In 1963 the Kenyan government promised free primary education to its citizens. In the early 70s primary school fees were abolished but in the mid 80s cost-sharing measures between the government and its citizens led to the re-introduction of minor fee charges by primary schools. As the trend continued with schools requiring parents to pay fees such as PTA, harambee, textbooks, uniforms, caution fees, exam fees and extracurricular activity fees, most parents became overburdened and unable to raise such fees. Those who could not afford the money to pay for their children's school fees often had their children drop out of the school. Many children were also forced to drop out of school when teachers would not allow them to take exams. To pressurize parents to pay fees, schools often sent children home during the final exams.
The growth of Kenya's education sector has exceeded expectations. After the first university was established in 1970, six other public universities and 23 private universities have been established. Although Kenya has its own universities, some parents prefer to send their children to universities outside the country. This is largely because Kenyan public universities are not as flexible with admission requirements as some foreign universities.
- Ferre, Celine (February 2009). Age at First Child: Does Education Delay Fertility Timing? The Case of Kenya. Policy Research Working Paper (4833). World Bank.
- Eshiwani, G.S. (1990). Implementing Educational Policies in Kenya. Africa Technical Department Series Discussion Paper (85). World Bank.
- The Standard – World’s oldest pupil, Stephen Maruge, dies August 15, 2009
- Kenya National Examination Council
- List of universities and colleges in Kenya.
- List of schools in Kenya
- Ministry of Education website
- Kenyan Education
- The Kenya High Commission

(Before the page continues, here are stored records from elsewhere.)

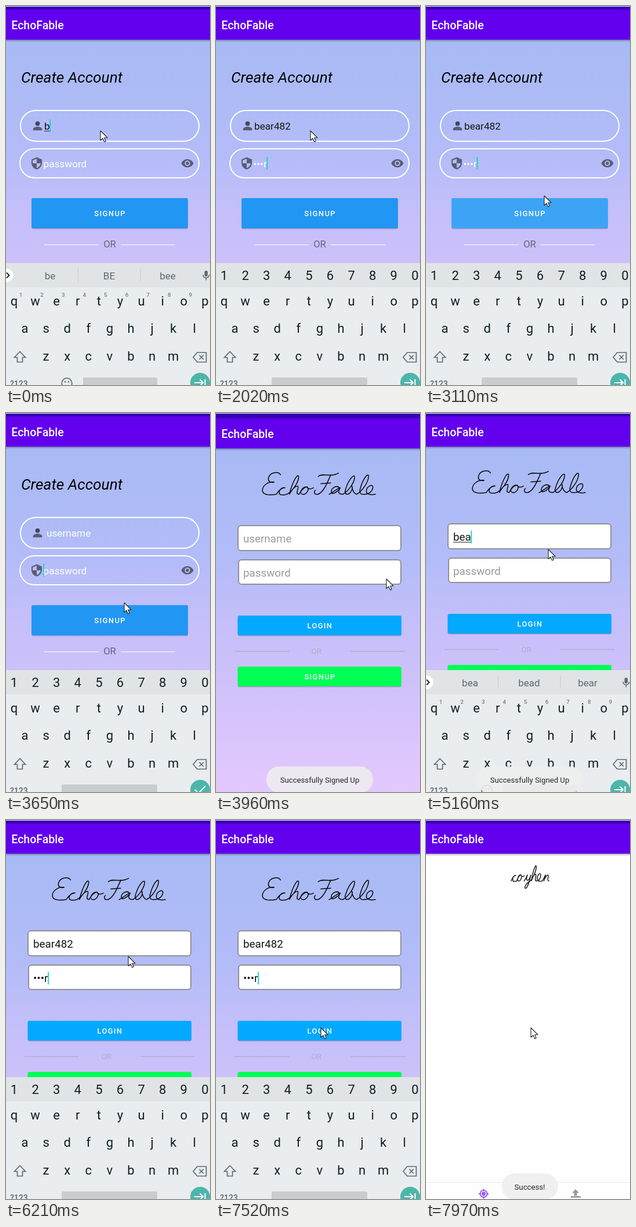
These frames come from a looping animation (352 by 653 pixels, 8 s). An HTML page:

```html
<!DOCTYPE html>
<html lang="en">
<head>
<meta charset="utf-8">
<title>EchoFable</title>
<style>
  html, body { margin: 0; width: 100%; height: 100%; overflow: hidden; background: #fefefe; }
  svg { display: block; width: 352px; height: 653px; font-family: Roboto, sans-serif; }
  text { white-space: pre; }
</style>
</head>
<body>
<svg id="stage" viewBox="0 0 352 653" xmlns="http://www.w3.org/2000/svg"></svg>
<script>
const LOOP = 8000, STEP = 140;
const INK = '#101e26', GREY = '#5d6a71';

// ---- drawing helpers ----
const rect = (x, y, w, h, fill, more = '') =>
  `<rect x="${x}" y="${y}" width="${w}" height="${h}" fill="${fill}" ${more}/>`;
const text = (x, y, size, fill, str, more = '') =>
  `<text x="${x}" y="${y}" font-size="${size}" fill="${fill}" ${more}>${str}</text>`;
const mid = (x, y, size, fill, str, more = '') =>
  text(x, y, size, fill, str, 'text-anchor="middle" ' + more);
const line = (d, color, width = 1, more = '') =>
  `<path d="${d}" fill="none" stroke="${color}" stroke-width="${width}" ${more}/>`;
const shape = (d, fill, more = '') => `<path d="${d}" fill="${fill}" ${more}/>`;
const group = (id, body, more = '') => `<g id="${id}" ${more}>${body}</g>`;
const button = (x, y, w, h, fill, label, size) =>
  rect(x, y + 1.5, w, h, '#203', 'rx="3" opacity=".22"') + rect(x, y, w, h, fill, 'rx="3"') +
  mid(x + w / 2 + .7, y + h / 2 + size * .36, size, '#fff', label, 'font-weight="500" letter-spacing="1.4"');

// Joined handwriting: each letter starts and ends on the baseline.
const pen = {
  E: 'm18-24c-4-5-14-3-14 4c0 5 5 6 8 5c-8-1-14 5-12 11c2 6 13 5 18 4',
  F: 'm2-22c6-5 14 2 24-4m-9 2c-2 8-4 22-11 24c-4 1-6-3-4-5m5-8l12-1m1 14',
  a: 'c3-1 6-5 11-8c-5-4-10 1-9 5c1 5 8 0 10-5c-2 5-1 8 5 8',
  b: 'c6-4 11-14 10-21c-1-5-7 2-8 15c-1 8 7 8 8 0c0-2 0-3-1-4c1 4 4 9 8 10',
  c: 'c1-3 4-8 9-8c-4-1-7 3-6 6c1 4 7 3 10 2',
  e: 'c6 0 9-5 8-9c-1-4-8-1-7 5c1 5 8 5 12 4',
  h: 'c6-4 11-14 10-21c-1-5-6 0-7 21c2-6 5-10 8-10c3 1-2 10 4 10',
  l: 'c6-4 11-14 10-22c-1-5-6 1-7 14c-1 6 2 9 7 8',
  n: 'c2-1 4-5 6-9c1 3-1 6-2 9c2-5 5-9 8-9c3 1-2 9 4 9',
  o: 'c1-4 4-9 8-9c-6-1-9 8-4 9c5 1 8-6 4-9c2 3 5 3 8 1m1 8',
  y: 'c2-1 4-5 6-9c-2 5-1 8 2 8c3 0 5-4 6-8c-1 8-4 20-8 20c-5 0 0-8 8-11'
};
const script = (word, x, y, sx, sy, color) =>
  `<g transform="translate(${x} ${y}) scale(${sx} ${sy}) skewX(-12)">` +
  line('M0 0' + [...word].map(c => pen[c]).join(''), color, 1.5,
    'vector-effect="non-scaling-stroke" stroke-linecap="round" stroke-linejoin="round"') + '</g>';

// ---- text fields whose content changes ----
const field = id => group(id,
  text(0, 0, 10, '#000', '') + line('M0 0', '#222', 1) + rect(0, 0, 1.8, 22, '#10d8c4'));

function setField(id, o) {
  const [label, under, caret] = $(id).children;
  const empty = !o.str;
  label.textContent = o.str || o.hint;
  label.setAttribute('x', empty ? o.hintX || o.x : o.x);
  label.setAttribute('y', o.y);
  label.setAttribute('font-size', o.size);
  label.setAttribute('fill', empty ? o.hintFill : o.fill);
  const end = o.x + (empty ? 0 : label.getComputedTextLength());
  under.setAttribute('d', o.under && !empty ? `M${o.x} ${o.y + 2.5}H${end}` : '');
  caret.setAttribute('x', end - .3);
  caret.setAttribute('y', o.y - 17.5);
  caret.setAttribute('visibility', o.focus ? 'inherit' : 'hidden');
}

// ---- pages ----
const bar = rect(0, -10, 352, 16, '#3700b3') + rect(0, 6, 352, 52, '#6200ee') +
  rect(0, 58, 352, 4, 'url(#shade)') +
  text(9.3, 39.6, 19.5, '#fff', 'EchoFable', 'font-weight="500"');

const signup =
  text(26, 132, 26.3, '#000', 'Create Account', 'font-style="italic"') +
  rect(25, 180, 308, 53, 'none', 'rx="26.5" stroke="#fff" stroke-width="2"') +
  rect(24, 246, 309, 50, 'none', 'rx="25" stroke="#fff" stroke-width="2"') +
  '<g opacity=".62"><circle cx="54.5" cy="202.6" r="3.9"/>' +
  shape('M46.7 214.3v-2.2c0-2.6 5.2-4 7.8-4s7.8 1.4 7.8 4v2.2z', '#222') +
  shape('M53 260.6l-9 4v5.8c0 5.2 3.8 9.8 9 11.2c5.2-1.4 9-6 9-11.2v-5.8z' +
    'M53 263v8h-7v-5zM53 271h6.8c-.5 3.8-3.2 7-6.8 8.3z', '#222', 'fill-rule="evenodd"') +
  shape('M302.5 271c1.7-4.3 5.8-7 10.5-7s8.8 2.7 10.5 7c-1.7 4.3-5.8 7-10.5 7s-8.8-2.7-10.5-7z' +
    'M313 266.3a4.7 4.7 0 1 0 .01 0zM313 268.2a2.8 2.8 0 1 1-.01 0z', '#222') + '</g>' +
  field('sName') + field('sPass') +
  button(44, 331, 270, 52, '#2196f3', 'SIGNUP', 13) +
  rect(44, 331, 270, 52, '#fff', 'id="press" rx="3"') +
  line('M66 411.5H160M198 411.5H292', '#fff') +
  mid(179, 416, 16.6, '#65647c', 'OR');

const box = (x, y, h) => rect(x, y, 319 - x, h, '#fff', 'rx="5" stroke="#929196" stroke-width="2"');
const login = script('EchoFable', 79, 137, 1.4, 1.4, '#080808') +
  box(38, 191, 43) + box(39, 250, 42) + field('lName') + field('lPass') +
  button(37.5, 346, 282.5, 34, '#03a9ff', 'LOGIN', 12.8) +
  line('M32 407.5H126M232 407.5H326', '#b3adc9', 1.3) +
  mid(173, 412, 13.6, '#b3adc9', 'OR') +
  button(37.5, 434, 282.5, 34, '#00ff55', 'SIGNUP', 12.8);

const home = rect(0, 50, 352, 620, '#fefefe') + script('coyhen', 147, 105, .74, 1.15, '#222') +
  line('M0 624.5H352', '#e8e8e8') +
  '<circle cx="99.5" cy="644" r="6" fill="none" stroke="#9a5cf0" stroke-width="2"/>' +
  '<circle cx="99.5" cy="644" r="3.4" fill="#9a5cf0"/>' +
  line('M99.5 635.5v4M99.5 648.5v4M91 644h4M104 644h4', '#9a5cf0', 2) +
  shape('M258 636l6 6.5h-3.5v5h-5v-5h-3.5zM250 648h17v2.8h-17z', '#9a9a9a');

// ---- keyboard ----
const keys = (row, x0, y) => [...row].map((c, i) => mid(x0 + i * 36.6, y, 22, INK, c)).join('');
const wide = group('words',
  '<circle cx="1" cy="464" r="11.5" fill="#fff"/>' + line('M1 459.5l4.5 4.5l-4.5 4.5', INK, 1.8) +
  [76, 178, 279].map(x => mid(x, 470.5, 17, GREY, '')).join('') +
  line('M124.5 452V475M232 452V475', '#c3c9cc') +
  rect(342.5, 456, 5.5, 10, GREY, 'rx="2.7"') + line('M340 463c0 7 10.5 7 10.5 0M345.2 468.5v4', GREY, 1.6) +
  [...'123456789'].map((c, i) => mid(25.5 + i * 36.6, 501, 9.8, '#737e84', c, 'font-weight="500"')).join('') +
  '<circle cx="105" cy="650" r="8.8" fill="none" stroke="#5d6a71" stroke-width="1.7"/>' +
  '<circle cx="102" cy="647.5" r="1.3" fill="#5d6a71"/><circle cx="108" cy="647.5" r="1.3" fill="#5d6a71"/>' +
  rect(133, 640, 128, 20, '#c9cdd0', 'rx="2"'));
const digits = group('digits', keys('1234567890', 14, 472) + rect(96, 640, 165, 20, '#c9cdd0', 'rx="2"'));
const keyboard = rect(0, 443, 352, 210, '#e9edf0') + rect(0, 443, 352, 42, '#e0e4e6') +
  wide + digits +
  keys('qwertyuiop', 14, 516) + keys('asdfghjkl', 32.5, 563) + keys('zxcvbnm', 69, 611) +
  line('M24 595.5l9.5 10h-5v8h-9v-8h-5z', GREY, 1.7) +
  line('M330 597h15.5v16.5h-15.5l-7-8.2zM333.5 601.5l7.5 7.5M341 601.5l-7.5 7.5', GREY, 1.7) +
  text(7, 656, 14, GREY, '?123', 'font-weight="500"') +
  '<circle cx="335" cy="649" r="17" fill="#4db6ac"/>' +
  line('', '#fff', 2, 'id="enter"');

const ARROW = 'M325 649H340M334.5 643.5l5.5 5.5l-5.5 5.5M343.5 643V655';
const CHECK = 'M326 649l6 6l12-12';

document.getElementById('stage').innerHTML =
  `<defs><linearGradient id="sky" x1="0" y1="0" x2="0" y2="1">
    <stop offset="0" stop-color="#a7baf4"/><stop offset=".33" stop-color="#b3bcf8"/>
    <stop offset=".5" stop-color="#c4bffa"/><stop offset=".65" stop-color="#cdc1fa"/>
    <stop offset="1" stop-color="#e4c9ff"/></linearGradient>
  <linearGradient id="shade" x1="0" y1="0" x2="0" y2="1">
    <stop offset="0" stop-opacity=".32"/><stop offset="1" stop-opacity="0"/></linearGradient></defs>` +
  group('page', rect(0, 55, 352, 600, 'url(#sky)') +
    group('signup', signup) + group('login', login) + group('home', home) + bar) +
  rect(0, 0, 352, 1, '#f4f4f4') +
  group('keyboard', keyboard) +
  group('toast', rect(0, 609, 0, 45, '#eee', 'rx="22" opacity=".88"') + mid(179, 637, 13.2, '#282828', '')) +
  group('mouse', shape('M0 0V16.5L3.9 13L6.6 19L9.2 17.8L6.6 12H12Z', '#fff',
    'stroke="#222" stroke-width="1.1" stroke-linejoin="round"'));

const $ = id => document.getElementById(id);
const show = (id, on) => $(id).setAttribute('visibility', on ? 'visible' : 'hidden');

// ---- timeline: [time, value] pairs hold until the next one ----
const at = (track, t) => track.reduce((v, [time, next]) => t >= time ? next : v, track[0][1]);
const USER = 'bear482';
const typed = (...pairs) => pairs.map(([t, n]) => [t, USER.slice(0, n)]);
const tracks = {
  page: [[0, 'signup'], [3800, 'login'], [7670, 'home']],
  shift: [[0, 0], [3800, 3], [4590, 0], [7670, 3], [7970, 0]],
  name: typed([0, 1], [150, 2], [270, 4], [890, 5], [1040, 6], [1160, 7], [3530, 0],
    [4880, 1], [5010, 2], [5160, 3], [5280, 4], [5430, 5], [5580, 6], [5700, 7]),
  pass: [[0, ''], [1750, 'b'], [1890, '••a'], [2020, '•••r'], [3380, '••••'], [3530, ''],
    [5950, 'b'], [6080, '••a'], [6210, '•••r']],
  focus: [[0, 'name'], [1470, 'pass'], [3800, ''], [4440, 'name'], [5820, 'pass']],
  drop: [[0, 0], [3800, 210], [4440, 90], [4590, 0], [7670, 210]],
  press: [[0, 0], [3110, .12], [3240, .22], [3380, .1], [3530, 0]],
  toast: [[0, 0], [3800, .5], [3960, 1], [5700, .5], [5820, 0], [7820, .5], [7970, 1]],
  enter: [[0, ARROW], [3530, CHECK], [3800, ARROW]]
};
const guesses = {
  b: ['be', 'BE', 'bee'], be: ['be', 'bed', 'bee'],
  bea: ['bea', 'bead', 'bear'], bear: ['bear', 'beard', 'bears']
};
const stops = [[0, 0, 163, 215], [2430, 2990, 204, 327], [3650, 3960, 294, 286],
  [3960, 4440, 211, 235], [6630, 7370, 181, 358]];

function pointer(t) {
  let [, , x, y] = stops[0];
  for (const [from, to, nx, ny] of stops.slice(1)) {
    if (t < from) break;
    const k = t >= to ? 1 : Math.floor((t - from) / STEP) * STEP / (to - from);
    x += (nx - x) * k;
    y += (ny - y) * k;
  }
  return `translate(${x} ${y})`;
}

function draw(t) {
  const s = {};
  for (const key in tracks) s[key] = at(tracks[key], t);

  for (const id of ['signup', 'login', 'home']) $(id).setAttribute('display', s.page === id ? 'inline' : 'none');
  $('page').setAttribute('transform', `translate(0 ${s.shift})`);
  $('press').setAttribute('opacity', s.press);

  const onName = s.focus === 'name', onPass = s.focus === 'pass';
  const name = { str: s.name, hint: 'username', focus: onName, under: onName };
  const pass = { str: s.pass, hint: 'password', focus: onPass };
  if (s.page === 'signup') {
    const look = { size: 17.2, hintFill: '#fff' };
    setField('sName', { ...name, ...look, x: 66, hintX: 70, y: 213, fill: '#151515' });
    setField('sPass', { ...pass, ...look, x: 64.5, y: 277.5, fill: '#fff' });
  } else if (s.page === 'login') {
    const look = { size: 18.8, x: 47, fill: '#151515', hintFill: '#9a9a9a' };
    setField('lName', { ...name, ...look, y: 220 });
    setField('lPass', { ...pass, ...look, y: 279 });
  }

  show('keyboard', s.drop < 210);
  $('keyboard').setAttribute('transform', `translate(0 ${s.drop})`);
  $('words').setAttribute('display', onPass ? 'none' : 'inline');
  $('digits').setAttribute('display', onPass ? 'inline' : 'none');
  const hints = guesses[s.name] || ['', s.name, ''];
  $('words').querySelectorAll('text').forEach((el, i) => { if (i < 3) el.textContent = hints[i]; });
  $('enter').setAttribute('d', s.enter);

  const [pill, note] = $('toast').children;
  const width = s.page === 'home' ? 97 : 184;
  pill.setAttribute('x', 179 - width / 2);
  pill.setAttribute('width', width);
  note.textContent = s.page === 'home' ? 'Success!' : 'Successfully Signed Up';
  $('toast').setAttribute('opacity', s.toast);

  $('mouse').setAttribute('transform', pointer(t));
}

const start = performance.now();
function tick() {
  draw((performance.now() - start) % LOOP);
  requestAnimationFrame(tick);
}
tick();
</script>
</body>
</html>
```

- Education Statistics and Quality of Education in Kenya, Southern and Eastern Africa Consortium for Monitoring Educational Quality (SACMEQ)
- Education Links in Kenya
- Private Schools in Kenya
- Commission of Higher Education - Kenya
- E-Government, Education
- Kenyan Education Websites
- Kenyan Colleges and Universities
- Enlisting all private schools in Kenya
- Information on Education and Schools in Kenya
- Kenya Education Guide